specification. There was Last Call dissent about two aspects: first,
its original plan of being a variant of UDP itself. The response was
to develop the protocol as a separate transport protocol, which has
better properties in general. Second, there were questions about the
applicability. For this, the debate was referred to the authors' more
detailed conference paper on audio use of errored data. The flexibility
of UDP-Lite is not for broad classes of applications, but the conclusion
was that it has utility for a significant class of cellular uses now and
should be advanced.
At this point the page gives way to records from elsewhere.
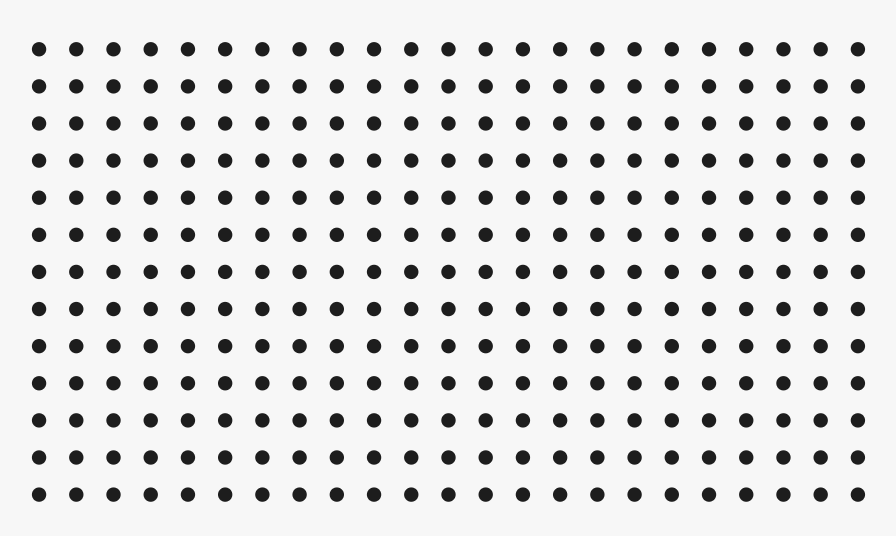
A WebGL 2 fragment shader for this pattern:

```glsl
#version 300 es
precision highp float;
// A regular grid of 23 by 13 dark round dots on a pale ground.
// Each pixel is snapped to its nearest grid node, clamped to the grid,
// and shaded by its signed distance to the disc there.

uniform vec2 u_resolution;
out vec4 fragColor;

// Lengths are fractions of the canvas width.
const vec2 GRID_COUNT = vec2(23.0, 13.0);
const vec2 FIRST_DOT = vec2(0.0436, 0.0462);
const vec2 PITCH = vec2(0.04154, 0.04142);
const float DOT_RADIUS = 0.0080;

const vec3 PAPER = vec3(0.969);
const vec3 INK = vec3(0.112);

// Signed distance to a disc.
float discDistance(vec2 p, float radius) {
    return length(p) - radius;
}

// Offset from the nearest node of a finite grid.
vec2 gridOffset(vec2 p, vec2 first, vec2 pitch, vec2 count) {
    vec2 node = clamp(round((p - first) / pitch), vec2(0.0), count - 1.0);
    return p - first - node * pitch;
}

// Antialiased coverage of a shape from its signed distance.
float coverage(float dist, float pixel) {
    return clamp(0.5 - dist / pixel, 0.0, 1.0);
}

void main() {
    float pixel = 1.0 / u_resolution.x;
    vec2 p = gl_FragCoord.xy * pixel;

    vec2 offset = gridOffset(p, FIRST_DOT, PITCH, GRID_COUNT);
    float dot_mask = coverage(discDistance(offset, DOT_RADIUS), pixel);

    fragColor = vec4(mix(PAPER, INK, dot_mask), 1.0);
}
```
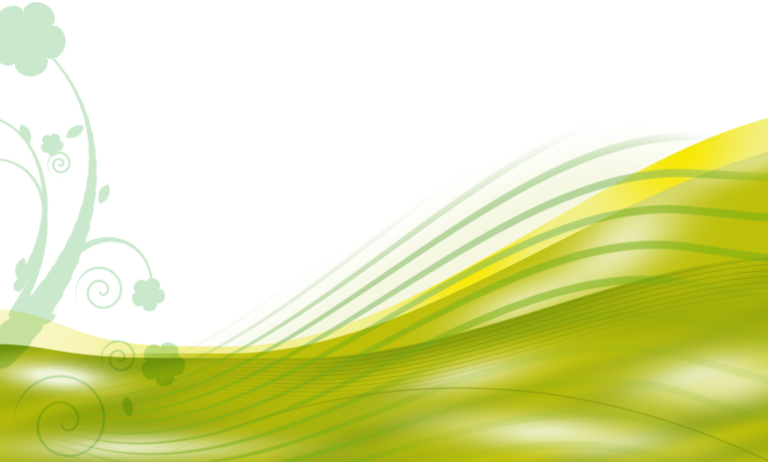
Give the GLSL for this background, as a Shadertoy shader.

```glsl
// Olive and yellow waves sweep up to the right under a fan of green ribbons,
// with pale flowers and curling stems on the left. Crests are smoothstep
// curves, glows are gaussians, and plants are distance functions.
#define RIBBON_GREEN vec3(0.50, 0.72, 0.38)
#define OLIVE vec3(0.74, 0.75, 0.03)
#define DEEP_OLIVE vec3(0.55, 0.63, 0.05)
#define YELLOW vec3(0.97, 0.91, 0.02)
#define PALE vec3(0.96, 0.97, 0.88)
#define PLANT_TINT vec3(0.79, 0.91, 0.80)
#define STEM_STEPS 20
#define TAU 6.28319

float fill(float d) {
    float w = 1.2 / iResolution.y;
    return 1.0 - smoothstep(-w, w, d);
}

vec2 hashGradient(vec2 cell) {
    float a = fract(sin(dot(cell, vec2(127.1, 311.7))) * 437.585) * TAU;
    return vec2(cos(a), sin(a));
}

float gradientNoise(vec2 p) {
    vec2 i = floor(p), f = fract(p), u = f * f * (3.0 - 2.0 * f), e = vec2(0, 1);
    float low = mix(dot(hashGradient(i), f), dot(hashGradient(i + e.yx), f - e.yx), u.x);
    float high = mix(dot(hashGradient(i + e), f - e), dot(hashGradient(i + 1.0), f - 1.0), u.x);
    return mix(low, high, u.y);
}

float glow(vec2 p, float x, float y, float w, float h, float slope) {
    vec2 q = p - vec2(x, y);
    q = vec2(q.x, q.y - slope * q.x) / vec2(w, h);
    return exp(-dot(q, q));
}

// Crest heights, from back to front
float yellowCrest(float x) { return 0.25 + 0.52 * smoothstep(0.5, 1.85, x) + 0.08 * exp(-30.0 * x * x); }
float oliveCrest(float x) { return 0.235 + 0.47 * smoothstep(0.5, 1.9, x); }
float frontCrest(float x) { return 0.225 + 0.225 * smoothstep(0.65, 1.75, x) + 0.03 * exp(-40.0 * x * x); }

float flowerDistance(vec2 p, float radius) {
    float petals = abs(cos(2.5 * atan(p.y, p.x) + 0.4));
    return length(p) - radius * (0.68 + 0.32 * sqrt(petals));
}

float spiralDistance(vec2 p, float radius) {
    float r = length(p), gap = radius * 0.52;
    float turn = fract(r / gap - atan(p.y, p.x) / TAU) - 0.5;
    return max(abs(turn) * gap - 0.0025, r - radius);
}

float leafDistance(vec2 p, float angle) {
    float c = cos(angle), s = sin(angle);
    p = mat2(c, -s, s, c) * p;
    return length(vec2(abs(p.x) + 0.018, p.y)) - 0.029;
}

// Tapered cubic stem, sampled as short segments
float stemDistance(vec2 p, vec2 a, vec2 b, vec2 c, vec2 d, float width) {
    float best = 9.0;
    vec2 prev = a;
    for (int i = 1; i <= STEM_STEPS; i++) {
        float t = float(i) / float(STEM_STEPS), s = 1.0 - t;
        vec2 next = s * s * s * a + 3.0 * s * t * (s * b + t * c) + t * t * t * d;
        vec2 e = next - prev, q = p - prev;
        float h = clamp(dot(q, e) / dot(e, e), 0.0, 1.0);
        best = min(best, length(q - e * h) - mix(0.0025, width, s * s));
        prev = next;
    }
    return best;
}

float plantCover(vec2 p) {
    vec2 stems[16] = vec2[](
        vec2(0, .24), vec2(.22, .45), vec2(.27, .72), vec2(.1, .89),
        vec2(.03, .32), vec2(.13, .47), vec2(.12, .64), vec2(0, .655),
        vec2(.04, .38), vec2(.14, .52), vec2(.1, .7), vec2(0, .74),
        vec2(.12, .4), vec2(.19, .52), vec2(.32, .5), vec2(.33, .39));
    vec3 flowers[4] = vec3[](vec3(.06, .917, .083), vec3(.113, .687, .025),
        vec3(.322, .363, .037), vec3(.354, .213, .049));
    vec3 spirals[4] = vec3[](vec3(.14, .085, .11), vec3(.22, .37, .055),
        vec3(.13, .645, .027), vec3(.26, .225, .04));
    vec3 leaves[6] = vec3[](vec3(.055, .71, .4), vec3(.163, .715, -1), vec3(.226, .58, -.4),
        vec3(.045, .42, -.3), vec3(.1, .31, -1.2), vec3(.278, .12, .2));
    float d = 9.0;
    for (int i = 0; i < 4; i++) {
        int k = 4 * i;
        d = min(d, stemDistance(p, stems[k], stems[k + 1], stems[k + 2], stems[k + 3], i == 0 ? 0.042 : 0.012));
        d = min(d, flowerDistance(p - flowers[i].xy, flowers[i].z));
        d = min(d, spiralDistance(p - spirals[i].xy, spirals[i].z));
    }
    for (int i = 0; i < 6; i++) d = min(d, leafDistance(p - leaves[i].xy, leaves[i].z));
    return fill(d);
}

void mainImage(out vec4 fragColor, in vec2 fragCoord) {
    vec2 p = fragCoord / iResolution.xy * vec2(1.67, 1);
    float x = p.x, y = p.y;

    // Pale veil behind the ribbons
    float base = 0.12 + 0.585 * smoothstep(0.2, 1.5, x);
    float spacing = 0.008 + 0.048 * x;
    float inside = base + spacing * (5.6 - 3.5 * x) - y;
    vec3 color = mix(vec3(1), PALE, smoothstep(0.0, 0.16, inside));

    // Yellow band, bright in two places
    float shine = glow(p, 1.48, .655, .13, .1, .45) + glow(p, 1.02, .41, .12, .08, .5);
    vec3 band = mix(vec3(0.95, 0.94, 0.57), YELLOW, min(shine, 1.0));
    color = mix(color, band, fill(y - yellowCrest(x)) * mix(0.55, 1.0, smoothstep(0.05, 0.4, x)));

    // Olive middle wave
    float middle = fill(y - oliveCrest(x));
    float light = 0.75 * glow(p, 1.36, .48, .13, .09, .5) + 0.65 * glow(p, 1.13, .345, .14, .045, .35)
        + 0.55 * glow(p, 1.65, .655, .18, .035, .3);
    color = mix(color, mix(OLIVE, PALE, min(light, 0.9)), middle * smoothstep(0.1, 0.6, x));

    // Front wave with silky streaks and white glows
    float depth = frontCrest(x) - y;
    float streak = gradientNoise(vec2(x * 2.2, (y - 0.25 * x) * 18.0));
    vec3 front = mix(OLIVE, DEEP_OLIVE, clamp(0.4 + streak + 0.35 * exp(-20.0 * abs(depth)), 0.0, 1.0));
    light = 0.95 * glow(p, 1.56, .18, .17, .055, .1) + 0.7 * glow(p, 1.03, .19, .14, .035, .2)
        + 0.85 * glow(p, 1.2, .06, .24, .04, -.08) + 0.95 * glow(p, .12, .185, .12, .03, -.1)
        + 0.65 * glow(p, .3, .03, .28, .03, 0.0);
    front = mix(front, PALE, clamp(light * (1.0 + 0.5 * streak), 0.0, 0.95));
    color = mix(color, front, fill(-depth));

    // Fan of ribbons
    float ribbon = abs(fract((y - base) / spacing + 0.5) - 0.5) * spacing;
    float alpha = fill(ribbon * 0.85 - mix(0.001, 0.0075, smoothstep(0.1, 1.2, x)));
    alpha *= smoothstep(0.0, 0.13, inside) * smoothstep(0.05, 0.3, x);
    alpha *= mix(0.55, 0.12, smoothstep(0.0, 0.05, depth) * smoothstep(0.7, 1.0, x));
    color = mix(color, RIBBON_GREEN * mix(vec3(1), OLIVE + 0.2, middle), alpha);

    // Fine lines and a long arc on the front wave
    float gap = 0.006 + 0.004 * x;
    float fine = fill(abs(fract(depth / gap) - 0.5) * gap - 0.0008);
    fine *= step(0.0, depth) * (1.0 - smoothstep(0.04, 0.12, depth));
    float arc = fill(abs(y - 0.16 + 0.35 * (x - 1.0) * (x - 1.0)) - 0.0015);
    color = mix(color, DEEP_OLIVE * 0.85, 0.5 * max(fine, arc) * smoothstep(0.3, 0.8, x));

    // Plants tint whatever lies beneath
    if (x < 0.45) color *= mix(vec3(1), PLANT_TINT, plantCover(p));
    fragColor = vec4(color, 1);
}
```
An additional debate occurred relevant to UDP-lite during IETF 57 during
discussion of Aaron Falk's presentation of partial checksum for the IAB 
there was mixed support of the value of this general feature in the Internet

architecture, but  again there were many considerations of applicability.

Protocol Quality

The protocol was reviewed for the IESG by Allison Mankin and Erik Nordmark. 
There have been implementations for a number of years and many experimental 

RFC Editor Notes:

1/ Abstract -

Replace "[RFC-768]" with "(RFC 768)" 

2/  Security Considerations -

 Many strong encryption transforms today exhibit this behavior, for
 reasons obvious from a security point of view. There exist encryption
 transforms, stream ciphers, which do not spread errors in this way
 when the damage occurs in the insensitive part of the packet.

 Many encryption transforms today exhibit this behavior.  There exist
 encryptions transforms, stream ciphers, which do not cause error
 propagation.  Note that omitting an integrity check can, under certain
 circumstances, compromise confidentiality [Bellovin98].  Proper use of
 stream ciphers poses its own challenges [BB01].

[Bellovin98] Steven M. Bellovin, "Cryptography and the Internet", in
Proceedings of CRYPTO '98, August 1998.

[BB01] S. Bellovin and M. Blaze, "Cryptographic Modes of Operation for the
Internet", Second NIST Workshop on Modes of Operation, August 2001.

RFC Editor Note